- [Work request] Copy every line of the data that includes the string "text".

(Dataset entries)
- - - - -
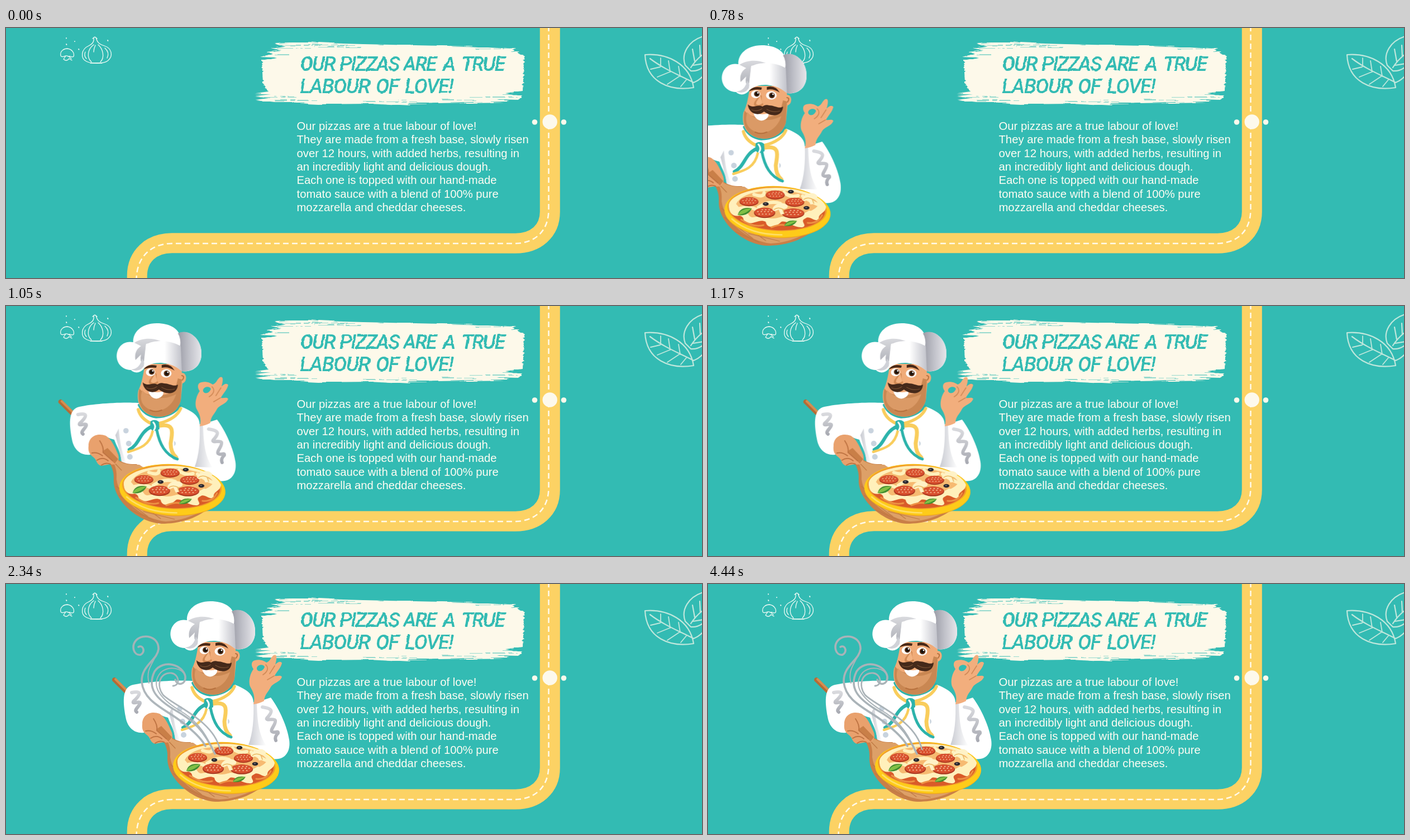
Animation, 1246 px wide and 449 px high, one loop 4.51 s. Source, as an HTML page without scripts:

```html
<!DOCTYPE html>
<html lang="en">
<head>
<meta charset="utf-8">
<title>Pizza chef</title>
<style>
html, body { margin: 0; width: 100%; height: 100%; overflow: hidden; background: #33bbb3; }
svg { display: block; width: 1246px; height: 449px; }
.line { fill: none; stroke-linecap: round; stroke-linejoin: round; }
.copy { font: 20.25px "Liberation Sans", Arial, sans-serif; fill: #fffdf3; }
.title { font: italic 500 36px Roboto, sans-serif; letter-spacing: -2.1px; fill: #33bbb3; }
.chef { animation: slide 4510ms infinite; }
.steam { animation: steam 4510ms infinite; }
@keyframes slide {
  0%, 8.625% { transform: translateX(-520px); animation-timing-function: steps(27); }
  26.585%, 100% { transform: none; }
}
@keyframes steam {
  0%, 26.585% { opacity: 0; animation-timing-function: steps(40); }
  53.19% { opacity: 1; animation-timing-function: steps(40); }
  79.8% { opacity: 0; animation-timing-function: steps(28); }
  98.43%, 100% { opacity: 1; }
}
</style>
</head>
<body>
<svg viewBox="0 0 1246 449">
<defs>
  <filter id="dry" x="-5%" y="-10%" width="110%" height="120%">
    <feTurbulence type="fractalNoise" baseFrequency=".015 .3" numOctaves="2" seed="4"/>
    <feDisplacementMap in="SourceGraphic" scale="7" xChannelSelector="R" yChannelSelector="G"/>
  </filter>
  <filter id="rough" x="-5%" y="-10%" width="110%" height="120%">
    <feTurbulence type="fractalNoise" baseFrequency=".08 .14" numOctaves="2" seed="9"/>
    <feDisplacementMap in="SourceGraphic" scale="3" xChannelSelector="R" yChannelSelector="G"/>
  </filter>
  <linearGradient id="puff">
    <stop offset="0" stop-color="#9b9ca6"/><stop offset=".45" stop-color="#bfc0c8"/><stop offset="1" stop-color="#e6e6ea"/>
  </linearGradient>
  <linearGradient id="band">
    <stop offset="0" stop-color="#fff"/><stop offset=".55" stop-color="#fff"/><stop offset="1" stop-color="#c2c3cb"/>
  </linearGradient>
  <linearGradient id="fold" x1="0" y1="0" x2="0" y2="1">
    <stop offset="0" stop-color="#d9dade"/><stop offset="1" stop-color="#a9abb3"/>
  </linearGradient>
  <linearGradient id="side">
    <stop offset="0" stop-color="#c9cbd2"/><stop offset="1" stop-color="#fff"/>
  </linearGradient>
  <g id="salami">
    <ellipse rx="17" ry="8.3" fill="#a9361f"/>
    <ellipse cy="-.8" rx="16" ry="7.2" fill="#d9512f"/>
    <path class="line" d="M-11-2H12M-9 2H11M-4-5H8" stroke="#f8c9a0" stroke-width="1.7" stroke-dasharray=".5 5"/>
  </g>
  <g id="olive"><ellipse rx="5.3" ry="3.3" fill="#25242c"/><ellipse cx="-.6" cy="-.6" rx="2" ry="1" fill="#77737c"/></g>
  <g id="basil">
    <path d="M-13 6C-11-5 0-9 12-6C8 3 0 8-13 6Z" fill="#3f8c2f"/>
    <path d="M-13 6C-9-3 0-6 12-6C5-1 0 4-13 6Z" fill="#80bf45"/>
  </g>
  <g id="shroom">
    <path d="M-13 2C-12-8 6-14 14-5C16 1 8 1 5 1L8 10L2 11L-2 2C-5 4-11 7-13 2Z" fill="#fff2c6"/>
    <path class="line" d="M-10 2Q-4-3 5 1L8 9" stroke="#eab964" stroke-width="1.6"/>
  </g>
</defs>
<rect width="1246" height="449" fill="#33bbb3"/>

<!-- road -->
<path d="M973.8-20V330C973.8 365 948 386.7 912 386.7L297 386.2C260 386.2 234.7 410 234.7 445V470" fill="none" stroke="#fcd264" stroke-width="36"/>
<path d="M971.5-4V326C971.5 365 947 387 910 387H297C260 387 233.5 411 233.5 452" fill="none" stroke="#fffaea" stroke-width="2.5" stroke-dasharray="10 6"/>
<g fill="#fdf9ec"><circle cx="973.7" cy="168.5" r="13.2"/><circle cx="946.5" cy="169" r="4.8"/><circle cx="998.5" cy="169" r="4.8"/></g>

<!-- banner -->
<g filter="url(#dry)">
  <path d="M458 58L484 53L455 52L478 46L466 43L492 40L474 36L500 33L480 27L540 25L605 28L640 29L830 33L912 38L905 42L921 40L915 45L928 50L925 113L895 117L924 121L918 129L880 128L900 133L830 134L720 136L725 140L650 136L560 137L480 133L447 129L470 126L447 123L474 120L447 117L470 114L460 100Z" fill="#fdf9ea"/>
  <g fill="none" stroke="#33bbb3" stroke-width="1.2">
    <path d="M486 36H545M500 31H610M560 34H640M480 48H506M840 38H905M885 43H912" stroke-dasharray="28 5 12 3"/>
    <path d="M462 125H520M480 130H560M640 132H735M780 129H850M830 124H915M890 119H920" stroke-dasharray="22 6 9 4"/>
  </g>
</g>
<g class="title" filter="url(#rough)">
  <text y="76.5"><tspan x="526">OUR </tspan><tspan x="597">PIZZAS </tspan><tspan x="711">ARE </tspan><tspan x="782">A </tspan><tspan x="815">TRUE</tspan></text>
  <text y="116.5" letter-spacing="-1.4"><tspan x="526">LABOUR </tspan><tspan x="662">OF </tspan><tspan x="714">LOVE!</tspan></text>
</g>
<g class="copy">
  <text x="520.5" y="183">Our pizzas are a true labour of love!</text>
  <text x="520.5" y="207.3">They are made from a fresh base, slowly risen</text>
  <text x="520.5" y="231.6">over 12 hours, with added herbs, resulting in</text>
  <text x="520.5" y="255.9">an incredibly light and delicious dough.</text>
  <text x="520.5" y="280.2">Each one is topped with our hand-made</text>
  <text x="520.5" y="304.5">tomato sauce with a blend of 100% pure</text>
  <text x="520.5" y="328.8">mozzarella and cheddar cheeses.</text>
</g>

<!-- garlic and mushroom -->
<g class="line" stroke="#effaf5" stroke-width="1.3">
  <path d="M157 17C158 26 154 29 148 32C134 38 133 55 144 60C152 64 174 65 182 59C193 50 189 36 176 32C166 29 163 25 161 17M155 19L159 16L163 19"/>
  <path d="M157 30C146 38 144 53 153 61M165 30C174 38 177 53 169 61M160 31Q157 37 157 43M177 36Q186 44 181 54M142 43Q139 50 144 55M151 63L172 63"/>
  <path d="M98 50C96 41 104 37 110 37C118 38 123 45 121 51C118 54 115 49 111 51C107 47 101 55 98 50ZM107 50L103 56Q108 61 113 55L118 58M112 51L117 55"/>
  <path d="M108 29L108.5 30M108 18V18.5M130 38L130.5 38.5M182 22L182.5 23M123 24V24.2" stroke-width="1.8"/>
</g>

<!-- leaves -->
<g class="line" stroke="#bfe7dc" stroke-width="2.2">
  <path d="M1144 48C1184 45 1224 64 1231 107C1188 114 1146 97 1144 48ZM1153 55C1178 74 1206 85 1231 98Q1241 94 1248 86"/>
  <path d="M1172 69V54M1189 79L1186 59M1207 87L1204 69M1171 70L1154 74M1188 79L1166 88M1205 87L1184 101M1218 93L1208 105" stroke-width="1.8"/>
  <path d="M1248 15C1222 23 1208 46 1216 67L1226 77M1226 71Q1235 57 1248 47M1233 60L1229 38M1243 51L1242 31M1230 67L1248 64M1226 77Q1239 78 1248 70"/>
</g>

<g class="chef">
  <!-- handle end -->
  <path class="line" d="M194 172L222 200" stroke="#b56b35" stroke-width="8"/>
  <path class="line" d="M196 171L222 197" stroke="#d68d50" stroke-width="4"/>

  <!-- jacket -->
  <path d="M332 174C300 172 245 176 224 182C207 189 210 215 214 238C217 258 230 269 247 267L262 232L290 240L304 275L310 305H430L476 314C500 318 510 300 507 280C504 258 490 225 474 204L443 214C443 197 430 189 408 180Z" fill="#fff"/>
  <path d="M298 220C300 240 302 260 312 282H303C300 262 296 246 292 232Z" fill="url(#side)"/>
  <path d="M434 289C442 268 444 242 443 212L449 215C450 245 452 270 466 290Z" fill="url(#side)"/>
  <path d="M268 234C288 234 301 254 303 282L294 270C290 250 281 240 268 234Z" fill="#33bbb3"/>
  <g class="line" stroke="url(#fold)" stroke-width="6">
    <path d="M225 195C244 191 241 199 228 211C225 217 240 209 240 214C239 220 228 226 234 230"/>
    <path d="M459 221C480 224 477 230 467 241C464 246 480 241 482 245C484 251 473 261 476 265C480 269 488 262 487 268Q480 275 483 281"/>
  </g>
  <g fill="#c8d3de"><circle cx="311" cy="224" r="4.8"/><circle cx="316" cy="247" r="5"/><circle cx="318" cy="271" r="5"/><circle cx="389" cy="222" r="5"/><circle cx="395" cy="247" r="5"/><circle cx="399" cy="272" r="5"/></g>

  <!-- scarf -->
  <path d="M335 174L331 191L356 214L370 214L408 193V180L365 202Z" fill="#fff"/>
  <path d="M357 218C341 228 338 249 314 262C336 260 352 250 359 222ZM366 218C376 250 382 270 403 275C392 258 404 222 386 215Z" fill="#fff"/>
  <g class="line" stroke-width="5.5">
    <path d="M335 178Q344 196 365 199Q393 198 407 180" stroke="#2cb3ab"/>
    <path d="M333 186Q337 202 356 211M409 184Q401 203 370 211" stroke="#f9cd5c"/>
    <path d="M356 217C334 228 336 248 317 258" stroke="#2cb3ab" stroke-width="6"/>
    <path d="M359 224C354 250 336 256 315 262" stroke="#f9cd5c" stroke-width="4.5"/>
    <path d="M371 215C401 210 393 230 391 247Q391 263 401 272" stroke="#f9cd5c" stroke-width="7"/>
    <path d="M366 222C371 248 381 267 403 275" stroke="#2cb3ab" stroke-width="5"/>
  </g>
  <path d="M355 207Q363 202 370 208L371 221Q362 228 354 220Z" fill="#2cb3ab"/>
  <path class="line" d="M360 209Q366 216 361 223" stroke="#fff" stroke-width="3"/>

  <!-- raised hand -->
  <path fill-rule="evenodd" d="M443 216C447 202 442 193 437 184C433 172 439 158 443 153C438 146 439 138 446 137C455 135 462 138 466 141C472 140 474 132 479 128C486 125 485 134 482 145C486 140 492 138 494 142C492 151 484 158 481 165C486 166 492 163 494 167C491 176 478 178 474 185C469 195 463 198 462 210Q453 215 443 216ZM449 153C452 159 460 157 463 149C462 143 448 144 449 153Z" fill="#f2ae7d"/>
  <path class="line" d="M465 145C471 151 468 158 460 163M481 147L472 161M480 165L468 172" stroke="#d28b58" stroke-width="1.7"/>

  <!-- head -->
  <path d="M345 104C342 122 340 138 333 152C329 174 338 191 358 197C381 203 402 193 409 170L412 139C421 137 421 120 411 120V104Z" fill="#f0ab78"/>
  <path d="M335 148C330 171 337 190 358 197C381 203 402 193 409 170L411 132L404 130L399 150C390 162 348 167 335 148Z" fill="#c98752"/>
  <path d="M340 151C334 170 341 181 356 187C375 192 394 181 401 158C384 169 354 168 340 151Z" fill="#db9a66"/>
  <path class="line" d="M354 187Q364 192 375 187M411 125Q417 126 412 133" stroke="#b8723f" stroke-width="2"/>
  <path d="M362 119C359 128 351 131 352 138C356 144 367 142 369 137Q365 134 366 122Z" fill="#d28b56"/>
  <path d="M363 120C361 129 355 131 356 137Q362 140 367 135Z" fill="#f3b382"/>
  <ellipse cx="355" cy="119" rx="8.3" ry="7" fill="#fff"/><ellipse cx="383" cy="121" rx="9.5" ry="7.5" fill="#fff"/>
  <circle cx="357" cy="118.5" r="5" fill="#5a3218"/><circle cx="384" cy="121" r="5.3" fill="#5a3218"/>
  <circle cx="357" cy="118.5" r="2.9" fill="#15100d"/><circle cx="384" cy="121" r="3" fill="#15100d"/>
  <circle cx="359" cy="116.5" r="1.4" fill="#fff"/><circle cx="386" cy="119" r="1.4" fill="#fff"/>
  <path d="M343 114Q349 103 366 107L365 111Q352 109 343 114ZM375 106Q390 102 398 116Q386 108 375 111Z" fill="#472716"/>
  <path d="M351 151C352 162 361 168 368 166C376 164 379 158 378 153Q364 158 351 151Z" fill="#fff"/>
  <path d="M341 137C342 153 359 160 370 150C383 160 403 160 404 141C397 146 389 139 379 139C373 137 369 140 367 141C358 136 350 146 341 137Z" fill="#45291a"/>
  <path class="line" d="M348 147Q358 151 366 145M375 146Q387 153 398 149" stroke="#795033" stroke-width="1.3"/>

  <!-- hat -->
  <path d="M344 111C336 123 324 120 320 115C300 115 289 95 297 78C303 66 314 63 324 65C323 48 338 31 366 31C390 31 402 41 406 49C424 41 446 59 446 84C447 106 432 120 411 117C391 98 360 98 344 111Z" fill="#fff"/>
  <path d="M404 49C424 39 446 60 446 84C447 106 431 120 410 117L408 73Q410 59 404 49Z" fill="url(#puff)"/>
  <path d="M326 66C340 57 358 57 373 63L347 68L342 109Q335 98 338 87L328 97Q325 80 338 72Z" fill="url(#fold)"/>
  <path d="M320 114Q336 113 340 94L345 104Q337 121 320 114Z" fill="#d0d2d8"/>
  <path d="M347 69C362 60 390 61 409 72L411 117C391 99 362 98 343 108Z" fill="url(#band)"/>

  <!-- board -->
  <path d="M266 259C276 274 291 289 289 312C288 350 334 389 375 391C405 391 436 383 459 363L330 284C306 285 293 277 279 256Z" fill="#c97f48"/>
  <path d="M274 258C286 278 296 286 294 311C299 348 342 383 382 387Q420 385 452 365L335 285C306 286 290 279 279 257Z" fill="#dda068"/>
  <path class="line" d="M286 277L303 295M299 340L350 378M294 324L373 382M319 366L361 385M342 369L398 383" stroke="#be7943" stroke-width="1.2"/>

  <!-- pizza -->
  <g transform="rotate(3 394 330)">
    <ellipse cx="394" cy="330.5" rx="95" ry="46.5" fill="#f0a81b"/>
    <ellipse cx="394" cy="330" rx="95" ry="45.5" fill="#fecb19"/>
    <ellipse cx="393" cy="325" rx="89" ry="39.5" fill="#f09a2c"/>
    <ellipse cx="393" cy="325.5" rx="86" ry="37.5" fill="#d95b29"/>
    <path class="line" d="M313 347Q347 374 404 371" stroke="#ffdf67" stroke-width="2.5"/>
  </g>
  <path d="M307 317C311 299 352 286 394 287C438 288 474 302 481 321C480 333 468 332 468 342C464 352 451 335 444 342C432 347 450 355 438 358C421 359 413 345 401 348C389 360 375 360 373 348C362 342 352 353 340 350C329 348 338 340 326 337C315 340 306 332 307 317Z" fill="#fff0bb"/>
  <path d="M320 316C332 294 368 292 396 292C428 292 461 302 468 317C458 332 440 329 438 339C422 345 409 336 394 341C377 345 368 336 350 340C340 340 344 328 331 329Z" fill="#f6ba71"/>
  <path class="line" d="M352 299Q370 305 370 296M360 322Q380 309 399 315M439 302Q457 314 469 318M327 324Q348 320 357 327M402 342Q427 347 451 331M406 295Q415 305 431 301" stroke="#fff0bb" stroke-width="6"/>
  <path class="line" d="M329 344Q351 359 369 354M383 358Q398 352 407 354M448 350Q466 352 474 336" stroke="#ed9143" stroke-width="3"/>
  <use href="#salami" x="343" y="312"/><use href="#salami" x="390" y="300"/><use href="#salami" x="425" y="313"/>
  <use href="#salami" transform="translate(371 332) scale(1.12)"/><use href="#salami" transform="translate(422 333) scale(1.18 1.05)"/>
  <use href="#shroom" x="398" y="324"/><use href="#shroom" x="451" y="306"/>
  <use href="#olive" x="373" y="316"/><use href="#olive" x="446" y="323"/><use href="#olive" x="418" y="294"/>
  <use href="#basil" x="336" y="330"/><use href="#basil" transform="translate(418 351) scale(.9 .75)"/>

  <!-- gripping hand -->
  <path d="M244 251C244 234 260 227 275 233C286 240 291 253 297 267C301 280 292 287 283 284L267 287C257 284 260 277 252 271C245 266 243 260 244 251Z" fill="#e9a16d"/>
  <path d="M278 255L297 275L291 283L269 261Z" fill="#c97f48"/>
  <path class="line" d="M264 242Q272 254 270 263L287 278M250 264Q260 262 269 269M259 277Q270 270 279 278M267 286Q275 280 283 284" stroke="#bf7443" stroke-width="2"/>
</g>

<g class="steam line" stroke="#aab3b8" stroke-width="3.6">
  <path d="M237 113C246 108 250 123 241 127C228 129 224 111 233 101C246 88 274 94 273 117C271 137 242 146 243 176C247 216 293 226 326 257Q349 276 357 291"/>
  <path d="M273 117C265 143 249 151 256 178" stroke-width="2"/>
  <path d="M303 172C307 184 322 181 321 166C317 145 282 134 266 157C251 188 271 207 300 225C338 246 355 264 374 305"/>
  <path d="M299 183C313 182 310 162 296 160C276 158 268 181 281 199C300 219 371 244 383 297" stroke-width="2.8"/>
  <path d="M321 166C316 150 291 146 277 159C259 180 272 203 309 226Q351 250 367 292" stroke-width="2"/>
</g>
</svg>
</body>
</html>
```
- - - - -
- [Solution to the exercise]
  <text y="76.5"><tspan x="526">OUR </tspan><tspan x="597">PIZZAS </tspan><tspan x="711">ARE </tspan><tspan x="782">A </tspan><tspan x="815">TRUE</tspan></text>
  <text y="116.5" letter-spacing="-1.4"><tspan x="526">LABOUR </tspan><tspan x="662">OF </tspan><tspan x="714">LOVE!</tspan></text>
  <text x="520.5" y="183">Our pizzas are a true labour of love!</text>
  <text x="520.5" y="207.3">They are made from a fresh base, slowly risen</text>
  <text x="520.5" y="231.6">over 12 hours, with added herbs, resulting in</text>
  <text x="520.5" y="255.9">an incredibly light and delicious dough.</text>
  <text x="520.5" y="280.2">Each one is topped with our hand-made</text>
  <text x="520.5" y="304.5">tomato sauce with a blend of 100% pure</text>
  <text x="520.5" y="328.8">mozzarella and cheddar cheeses.</text>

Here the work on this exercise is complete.